I'll give it another 6-12 months, and then I'll get the urge to see what's new in Linux. Next time, I'll likely install on x86 so that I can get a true representative experience.

Thursday, April 06, 2006

Congratulations Jim!

When you become involved in user groups to the point that you're either helping to lead a group, or actually leading, it becomes inevitable that you'll form acquaintances (if not friendships) with leaders from other groups in your region. As such, I've gotten to know [at some level, at least] John Hopkins, Bill Wagner, James Avery, Dave Donaldson, Brian Prince, Patrick Steele, and the Holmes Brothers (Josh and Jim).

Congratulations to the latter: Jim was awarded the Microsoft MVP Award for Visual C#!

Wednesday, April 05, 2006

CableCards and the DIY HTPC

It's been widely discussed, including on this blog, that because of certification requirements, only the big system builders will be able to put together a HTPC (Home Theater PC, like Media Center) that includes CableCard technology.

As a refresher, a CableCard is an addressable device that you would register with your local cable company, and is essentially a whole digital cable converter box on a little card. The point is that with a CableCard, you don't need the converter box in order to tune in the digital-only channels (including premium channels).

I have always said that this would be a PCI form factor. But, I went over to my friend Mokee's house over the weekend, and he showed me his new HDTV. Among other things, it had CableCard support built into the TV (and they, in fact, are renting a CableCard from Adelphia). To my surprise, a CableCard actually uses the PC Card (PCMCIA) form factor. I didn't get to fully examine it, but I'm assuming/guessing that the tuner itself is built into the TV and the CableCard is just a decryption device.

Given the fact that the cable companies will rent you one of these for your TV, I don't see why you wouldn't be able to just move one from the TV into a PC after the cable guy leaves your house. This is assuming that you'll have drivers for it, and can somehow integrate with your existing ATSC tuner card, but I'm sure that the gray market folks and/or Open Source crowd will ensure that those are available.

Bottom line: At this time, I think that the Do It Yourself'ers will be very likely to build a Media Center PC with CableCard support (renting the card from the cable company).

Ghost Hunters were in Louisville, KY

Last week kicked off Season 3 of Ghost Hunters on SciFi. That episode took place at an old Sanitorium (Waverly Hills) in Louisville, KY, and they captured a couple of neat pieces of evidence.

The Where Clause

I've been listening to some of Chuck Boyce's interviews from DevConnections.
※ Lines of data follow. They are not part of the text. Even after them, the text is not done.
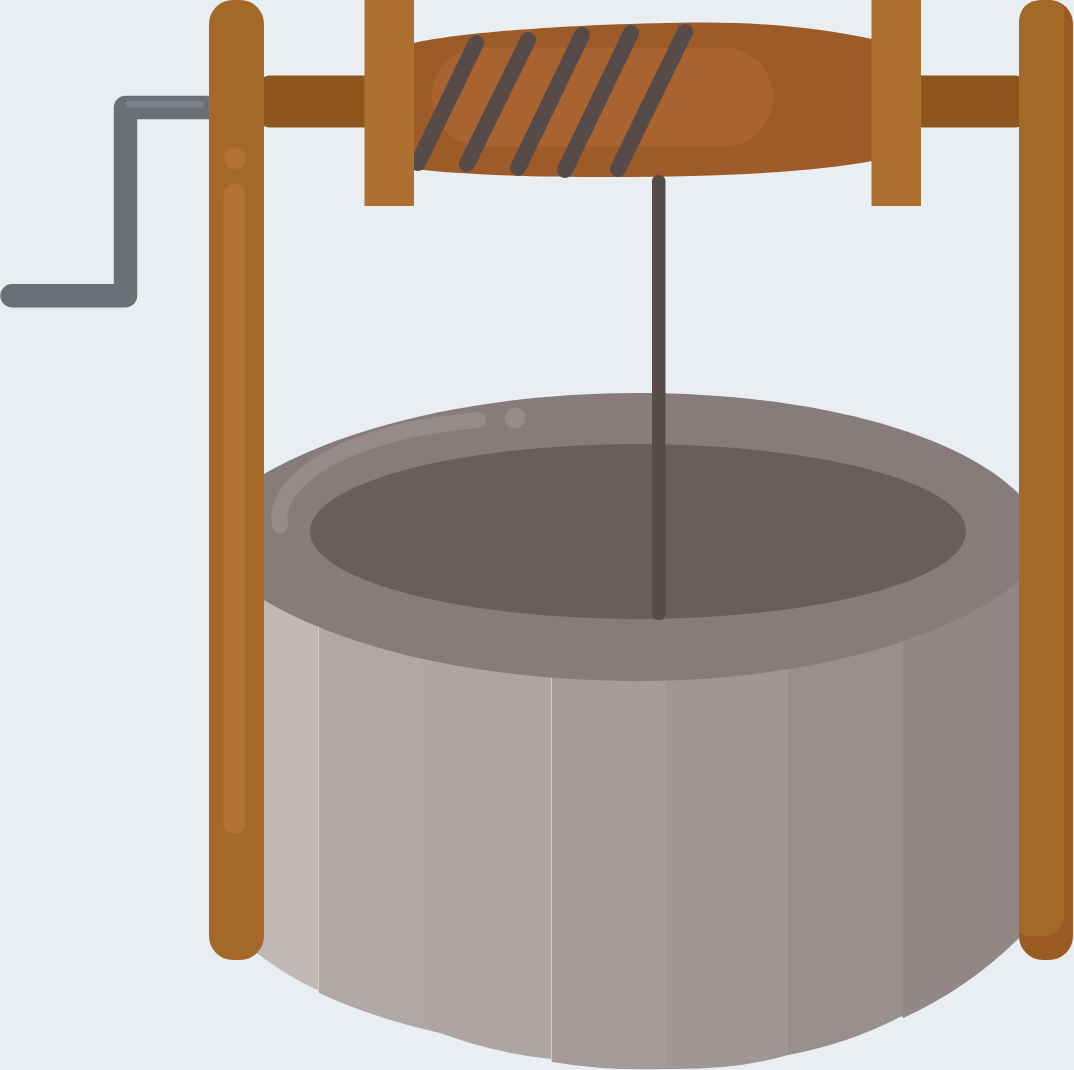
<!DOCTYPE html>
<html lang="en">
<head>
<meta charset="utf-8">
<title>Water well</title>
<style>
:root {
  --sky: #e8eef2;
  --wood: #a46827;
  --wood-light: #b07235;
  --wood-dark: #995b22;
  --flange: #ae702f;
  --axle: #8e551d;
  --drum: #9d5b29;
  --drum-light: #a96330;
  --rope: #574b4a;
  --metal: #6b6f76;
  --metal-light: #7b7f86;
  --rim: #877c7b;
  --rim-light: #968b8a;
  --shaft: #695e5d;
}
html, body { margin: 0; overflow: hidden; background: var(--sky); }
svg { display: block; width: 1074px; height: 1070px; }
.post { fill: var(--wood); }
.post-shine { fill: var(--wood-light); }
.post-shade { fill: var(--wood-dark); }
.flange { fill: var(--flange); }
.axle { fill: var(--axle); }
.drum { fill: var(--drum); }
.drum-shine { fill: var(--drum-light); }
.rope { fill: none; stroke: var(--rope); stroke-width: 16; stroke-linecap: round; }
.hanging-rope { fill: var(--rope); }
.crank { fill: none; stroke: var(--metal); stroke-width: 23.4; stroke-linecap: round; stroke-linejoin: round; }
.crank-shine { fill: var(--metal-light); }
.rim { fill: var(--rim); }
.rim-shine { fill: none; stroke: var(--rim-light); stroke-width: 16; stroke-linecap: round; }
.rim-dot { fill: var(--rim-light); }
.shaft { fill: var(--shaft); }
.seam { stroke: #d6cfce; stroke-width: 1; }
</style>
</head>
<body>
<svg viewBox="0 0 1074 1070" role="img" aria-label="Stone water well with a wooden winch and crank">
  <defs>
    <clipPath id="wall-shape">
      <path d="M240 540H1040V918L1019 938Q969 988 903 1018L902 1016Q848 1044 788 1055Q738 1070 666 1069Q606 1071 552 1062L551 1059Q494 1053 440 1033Q373 1018 319 993L318 990Q285 976 240 940Z"/>
    </clipPath>
    <linearGradient id="wall-2"><stop stop-color="#b2a9a7"/><stop offset="1" stop-color="#b0a7a5"/></linearGradient>
    <linearGradient id="wall-7"><stop stop-color="#938887"/><stop offset="1" stop-color="#918685"/></linearGradient>
  </defs>

  <g id="wall" clip-path="url(#wall-shape)">
    <rect x="240" y="540" width="79" height="530" fill="#c1b7b6"/>
    <rect x="319" y="540" width="114" height="530" fill="url(#wall-2)"/>
    <rect x="433" y="540" width="119" height="530" fill="#aea5a3"/>
    <rect x="552" y="540" width="114" height="530" fill="#a59b99"/>
    <rect x="666" y="540" width="122" height="530" fill="#a09694"/>
    <rect x="788" y="540" width="115" height="530" fill="#988e8c"/>
    <rect x="903" y="540" width="140" height="530" fill="url(#wall-7)"/>
    <line class="seam" x1="318.5" y1="620" x2="318.5" y2="993"/>
    <line class="seam" x1="551.5" y1="670" x2="551.5" y2="1062"/>
  </g>

  <g id="rim">
    <path class="rim" d="M264 474C350 424 488 393 638 393C810 393 957 432 1019 494V581C948 641 800 681 638 681C482 681 345 649 264 600Z"/>
    <ellipse class="shaft" cx="638" cy="531.5" rx="328" ry="87.5"/>
    <path class="rim-shine" d="M280 525C271 480 350 430 478 420"/>
    <circle class="rim-dot" cx="515" cy="418" r="10.5"/>
  </g>

  <g id="crank">
    <path class="crank" d="M12 295.7H125.5V107.5H220"/>
    <rect class="crank-shine" x="125" y="101" width="79" height="6.5" rx="3.2"/>
  </g>

  <g id="winch">
    <rect class="axle" x="260" y="75.5" width="120" height="52" rx="9"/>
    <rect class="axle" x="905" y="75.5" width="120" height="52" rx="9"/>
    <path class="drum" d="M414 43C470 30 610 23 700 22.500C765 22 825 29 872 39V161C815 172 720 177 610 177C520 177 455 174 414 169Z"/>
    <rect class="drum-shine" x="432" y="47.500" width="341" height="99" rx="49.500"/>
    <path class="rope" d="M476 43L418 163M528 40L467 164M582 35L518 168M631 33L565 170M685 32L618 169"/>
    <rect class="flange" x="364.500" y="0" width="49.500" height="206"/>
    <rect class="flange" x="871.500" y="0" width="49.500" height="206"/>
    <rect class="hanging-rope" x="652" y="175" width="13.500" height="445" rx="6"/>
  </g>

  <g id="left-post">
    <rect class="post" x="209" y="0" width="55" height="960" rx="24"/>
    <circle class="post-shine" cx="235" cy="158" r="11"/>
    <rect class="post-shine" x="223.500" y="184" width="21.500" height="650" rx="10.700"/>
  </g>

  <g id="right-post">
    <rect class="post-shade" x="1019" y="0" width="54" height="960" rx="24"/>
    <path class="post" d="M1019 24Q1019 0 1043 0H1049Q1059 1 1064 7V912Q1064 936 1040 936H1030Q1024 936 1019 932Z"/>
  </g>
</svg>
</body>
</html>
Chuck has a podcast called The Where Clause that is hosted on SSWUG Radio, and my blog has been linked to on a couple of his shows.

In particular, the Matt Nunn interview is interesting because it contains some enlightening information about SQL Server Express (I met Matt last year at the CSD Competition dinner. At the time, he was a Program Manager for SQL Server, but now has moved on to a VSTS role).

Carl Franklin interview is next...